━━━ EXERCISE INPUT
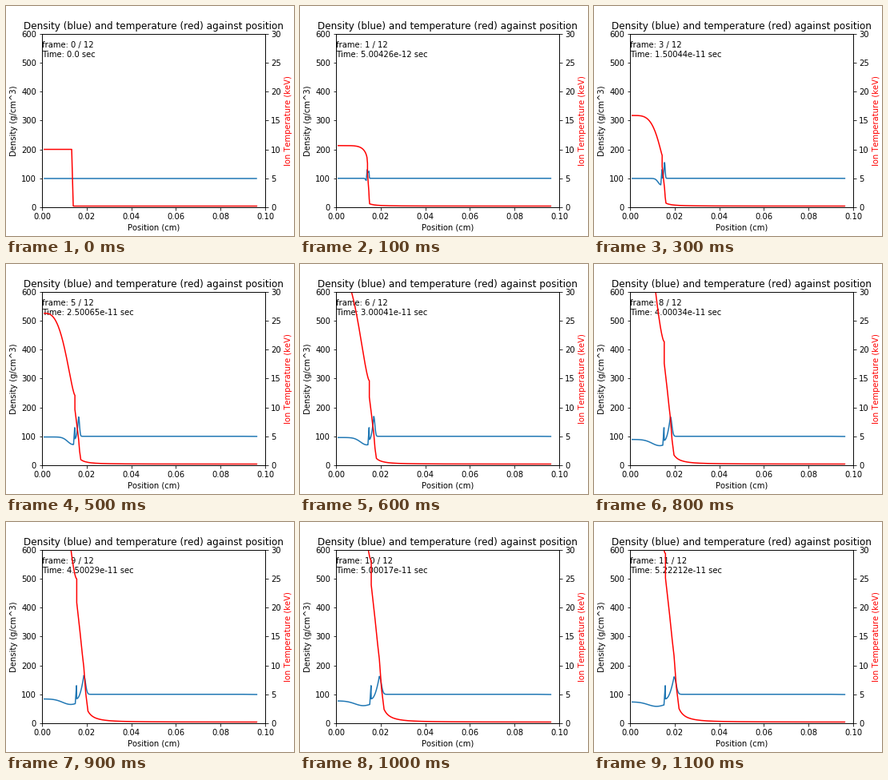
These frames come from a looping animation (360 by 288 pixels, 1.2 s). A matplotlib script:

```python
import numpy as np
import matplotlib.pyplot as plt
from matplotlib.animation import FuncAnimation

FRAMES = 12
TIMES = [0.0, 5.00426e-12, 1.00013e-11, 1.50044e-11, 2.00021e-11, 2.50065e-11,
         3.00041e-11, 3.50022e-11, 4.00034e-11, 4.50029e-11, 5.00017e-11,
         5.22212e-11]
STEP = 5e-12            # seconds per unit of t
X0, X1 = 0.001, 0.0962  # plotted range in cm
COLD, RHO = 0.2, 100    # undisturbed temperature and density
PEAK = 0.63             # place of the density peak inside the shocked shell


def hump(t, peak):
    """Rise to 1 at t = peak, then decay slowly."""
    return t / peak * np.exp(1 - t / peak)


def interface(t):
    return (39 + .35 * t + .0155 * t**2) / 2790


def front(t):
    return (40.8 + 1.15 * t + .078 * t**2) / 2790


def temperature(t):
    a, b = interface(t), front(t)

    # core heats up while its flat top turns into a bell
    u = np.linspace(0, 1, 60)
    centre = 10 + .65 * t**2
    edge = 6.75 + 29.2 / (1 + np.exp((8 - t) / 2))
    p = 1.4 + 5.7 * np.exp(-t / 3.6)
    q = 1.75 - 1.9 * np.exp(-t / 2.5)
    core = edge + (centre - edge) * (1 - u**p)**q

    # shocked shell
    w = np.array([0, .3, .5, .63, .8, 1])
    shell = edge * (.78 + .0007 * t**2) * np.array([1, .75, .57, .465, .25, .1])

    # preheated cold fuel
    x = np.linspace(b, X1, 120)
    tail = COLD + (shell[-1] - COLD) / (1 + (x - b) / .0054)**2

    return (np.concatenate([X0 + (a - X0) * u, a + (b - a) * w, x]),
            np.concatenate([core, shell, tail]))


def density(t):
    a, b = interface(t), front(t)

    # core empties, with a dip that widens and moves inwards
    u = np.linspace(0, .955, 50)
    centre = RHO - .0114 * t**3.3
    dip = .965 - 2.05e-4 * t**3
    width = .02 + .24 * (1 - np.exp(-(t / 5)**2))
    core = centre - 26 * hump(t, 5)**1.5 * np.exp(-((u - dip) / width)**2 / 2)

    # shell piles up to a peak behind the shock front
    start = 83 + 52 * np.exp(-t / 2.8)
    top = RHO + 69 * hump(t, 6.5)
    rise = np.linspace(0, PEAK, 12)
    fall = np.linspace(PEAK, 1.3, 16)
    up = start + (top - start) * (rise / PEAK)**2
    down = RHO + (top - RHO) * np.exp(-((fall - PEAK) / .15)**2 / 2)

    shell = a + (b - a) * np.concatenate([rise, fall])
    return (np.concatenate([X0 + (a - X0) * u, [a - .0001], shell, [X1 - .006, X1]]),
            np.concatenate([core, [130], up, down, [RHO, RHO - .07 * t]]))


plt.rcParams["font.family"] = "DejaVu Sans"
plt.rcParams["text.kerning_factor"] = 6
fig, ax = plt.subplots(figsize=(5, 4), dpi=72)
fig.subplots_adjust(left=.125, right=.9, bottom=.125, top=.88)
ax.set_title("Density (blue) and temperature (red) against position")
ax.set(xlim=(0, .1), ylim=(0, 600),
       xlabel="Position (cm)", ylabel="Density (g/cm^3)")
ax2 = ax.twinx()
ax2.set_ylim(0, 30)
ax2.set_ylabel("Ion Temperature (keV)", color="r")
blue, = ax.plot([], [], color="#1f77b4", lw=1.5)
red, = ax2.plot([], [], color="r", lw=1.5)
label = ax.text(0, 520, "")


def update(n):
    t = TIMES[n] / STEP
    if n == 0:
        blue.set_data([X0, X1], [RHO, RHO])
        red.set_data([X0, .0133, .014, X1], [10, 10, COLD, COLD])
    else:
        blue.set_data(*density(t))
        red.set_data(*temperature(t))
    label.set_text(f"frame: {n} / {FRAMES}\nTime: {TIMES[n]} sec")
    return blue, red, label


anim = FuncAnimation(fig, update, frames=FRAMES, interval=100, repeat=True)
plt.show()
```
━━━━━━
TASK REQUIREMENTS: Without including any picture, print every record exactly as written above.

OUTPUT BELOW:
These frames come from a looping animation (360 by 288 pixels, 1.2 s). A matplotlib script:

```python
import numpy as np
import matplotlib.pyplot as plt
from matplotlib.animation import FuncAnimation

FRAMES = 12
TIMES = [0.0, 5.00426e-12, 1.00013e-11, 1.50044e-11, 2.00021e-11, 2.50065e-11,
         3.00041e-11, 3.50022e-11, 4.00034e-11, 4.50029e-11, 5.00017e-11,
         5.22212e-11]
STEP = 5e-12            # seconds per unit of t
X0, X1 = 0.001, 0.0962  # plotted range in cm
COLD, RHO = 0.2, 100    # undisturbed temperature and density
PEAK = 0.63             # place of the density peak inside the shocked shell


def hump(t, peak):
    """Rise to 1 at t = peak, then decay slowly."""
    return t / peak * np.exp(1 - t / peak)


def interface(t):
    return (39 + .35 * t + .0155 * t**2) / 2790


def front(t):
    return (40.8 + 1.15 * t + .078 * t**2) / 2790


def temperature(t):
    a, b = interface(t), front(t)

    # core heats up while its flat top turns into a bell
    u = np.linspace(0, 1, 60)
    centre = 10 + .65 * t**2
    edge = 6.75 + 29.2 / (1 + np.exp((8 - t) / 2))
    p = 1.4 + 5.7 * np.exp(-t / 3.6)
    q = 1.75 - 1.9 * np.exp(-t / 2.5)
    core = edge + (centre - edge) * (1 - u**p)**q

    # shocked shell
    w = np.array([0, .3, .5, .63, .8, 1])
    shell = edge * (.78 + .0007 * t**2) * np.array([1, .75, .57, .465, .25, .1])

    # preheated cold fuel
    x = np.linspace(b, X1, 120)
    tail = COLD + (shell[-1] - COLD) / (1 + (x - b) / .0054)**2

    return (np.concatenate([X0 + (a - X0) * u, a + (b - a) * w, x]),
            np.concatenate([core, shell, tail]))


def density(t):
    a, b = interface(t), front(t)

    # core empties, with a dip that widens and moves inwards
    u = np.linspace(0, .955, 50)
    centre = RHO - .0114 * t**3.3
    dip = .965 - 2.05e-4 * t**3
    width = .02 + .24 * (1 - np.exp(-(t / 5)**2))
    core = centre - 26 * hump(t, 5)**1.5 * np.exp(-((u - dip) / width)**2 / 2)

    # shell piles up to a peak behind the shock front
    start = 83 + 52 * np.exp(-t / 2.8)
    top = RHO + 69 * hump(t, 6.5)
    rise = np.linspace(0, PEAK, 12)
    fall = np.linspace(PEAK, 1.3, 16)
    up = start + (top - start) * (rise / PEAK)**2
    down = RHO + (top - RHO) * np.exp(-((fall - PEAK) / .15)**2 / 2)

    shell = a + (b - a) * np.concatenate([rise, fall])
    return (np.concatenate([X0 + (a - X0) * u, [a - .0001], shell, [X1 - .006, X1]]),
            np.concatenate([core, [130], up, down, [RHO, RHO - .07 * t]]))


plt.rcParams["font.family"] = "DejaVu Sans"
plt.rcParams["text.kerning_factor"] = 6
fig, ax = plt.subplots(figsize=(5, 4), dpi=72)
fig.subplots_adjust(left=.125, right=.9, bottom=.125, top=.88)
ax.set_title("Density (blue) and temperature (red) against position")
ax.set(xlim=(0, .1), ylim=(0, 600),
       xlabel="Position (cm)", ylabel="Density (g/cm^3)")
ax2 = ax.twinx()
ax2.set_ylim(0, 30)
ax2.set_ylabel("Ion Temperature (keV)", color="r")
blue, = ax.plot([], [], color="#1f77b4", lw=1.5)
red, = ax2.plot([], [], color="r", lw=1.5)
label = ax.text(0, 520, "")


def update(n):
    t = TIMES[n] / STEP
    if n == 0:
        blue.set_data([X0, X1], [RHO, RHO])
        red.set_data([X0, .0133, .014, X1], [10, 10, COLD, COLD])
    else:
        blue.set_data(*density(t))
        red.set_data(*temperature(t))
    label.set_text(f"frame: {n} / {FRAMES}\nTime: {TIMES[n]} sec")
    return blue, red, label


anim = FuncAnimation(fig, update, frames=FRAMES, interval=100, repeat=True)
plt.show()
```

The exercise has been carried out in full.